 We moved to Florida when I was nine. We lived on a wooded lot surrounded by citrus groves. My friends and I would make pretend houses outside in their yard. We would get things no one wanted anymore, and furnish it with fascinating odds and ends.  It wasn’t wooded in their neighborhood, so not as many snakes.  And Florida has snakes. They would sun on the doors of our covered porch, so we would have to push it open and jump back, waiting for the snake to fall and slither sleepily and grumpily away. They would lurk in the palmetto bushes and drop down from the trees. I developed quite a phobia, but I never got bitten. We had an enclosed pool and I would spend hours swimming, pretending I was a mermaid.

When we moved to Texas suburbia, we lived close enough to an amusement park to get seasons passes. My mother would drop off a pair or a group of us, let us spend the day there, and pick us up again, hot, sunburned, smelly, tired, and happy. We would roller skate in my neighborhood for hours, down hills that scare me to death to think about it now, and we would ride my bike or shoot hoops at the nearby elementary school. 

It’s ironic that I spent so much time outside and now I hide in the comfortable, cool spaces in my house. But I have many great memories of summer. As hot as it was, a popsicle or a run through the sprinklers would cool us off. Then we were ready to go again, off into the world.

Do you have good memories of summer?
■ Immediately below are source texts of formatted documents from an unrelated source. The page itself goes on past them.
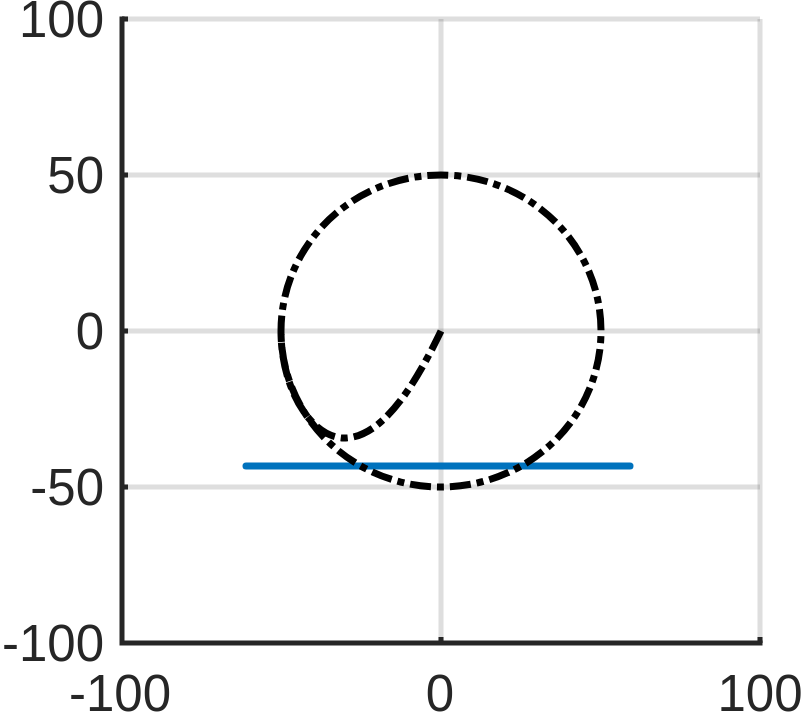
<!DOCTYPE html>
<html lang="en">
<head>
<meta charset="utf-8">
<title>Trajectory plot</title>
<style>
:root {
  --paper: #ffffff;
  --axis: #262626;
  --grid: #262626;
  --path: #000000;
  --wall: #0072bd;
}
* { box-sizing: border-box; }
html, body { margin: 0; overflow: hidden; background: var(--paper); }
.chart {
  position: relative;
  width: 802px;
  height: 714px;
  overflow: hidden;
  background: var(--paper);
  color: var(--axis);
  font: 51px/52px "Liberation Sans", Arial, sans-serif;
}
.plot { position: absolute; inset: 0; display: block; }
.y-labels {
  position: absolute;
  top: -6px;
  left: -20px;
  width: 124px;
  height: 676px;
  display: flex;
  flex-direction: column;
  justify-content: space-between;
  text-align: right;
}
.x-labels {
  position: absolute;
  top: 668px;
  left: -40px;
  width: 960px;
  display: grid;
  grid-template-columns: repeat(3, 320px);
  text-align: center;
}
.grid { stroke: var(--grid); stroke-opacity: .15; stroke-width: 5; }
.axes { stroke: var(--axis); stroke-width: 5; fill: none; }
.wall { stroke: var(--wall); stroke-width: 7; stroke-linecap: round; }
.trajectory { stroke: var(--path); stroke-width: 7; stroke-dasharray: 21 6 7 6; fill: none; }
</style>
</head>
<body>
<main class="chart">
  <svg class="plot" width="802" height="714" viewBox="0 0 802 714" role="img" aria-label="Dash-dot path leaving the centre and following a circle of radius 50, with a horizontal blue line near -43">
    <g class="grid">
      <line x1="441" y1="643" x2="441" y2="19"/>
      <line x1="760" y1="643" x2="760" y2="19"/>
      <line x1="122" y1="19" x2="760" y2="19"/>
      <line x1="122" y1="175" x2="760" y2="175"/>
      <line x1="122" y1="331" x2="760" y2="331"/>
      <line x1="122" y1="487" x2="760" y2="487"/>
    </g>
    <g class="axes">
      <path d="M122 16.5V643H762.5"/>
      <path d="M122 19h6M122 175h6M122 331h6M122 487h6M441 643v-6M760 643v-6"/>
    </g>
    <line class="wall" x1="246" y1="466" x2="630" y2="466"/>
    <path class="trajectory" d="M441 331C416 383 382 440 342 438C308 435 281 385 281 331A160 156 0 0 1 601 331A160 156 0 0 1 281 331"/>
  </svg>
  <div class="y-labels">
    <span>100</span>
    <span>50</span>
    <span>0</span>
    <span>-50</span>
    <span>-100</span>
  </div>
  <div class="x-labels">
    <span>-100</span>
    <span>0</span>
    <span>100</span>
  </div>
</main>
</body>
</html>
Leave a comment below. 


Photo Attributes: 

Bare Feet: “Summer is Good for the Sole” G F Peck Visual Hunt

Turtle: Blake and Becca Visual Hunt

Ladybug: Carplips Visual Hunt

Mermaid: Annette Batiste Day

Roller Skating: “Children at a Roller Rink” Simpleinsomnia Visual Hunt

Popsicles: Jason Trumm Visual Hunt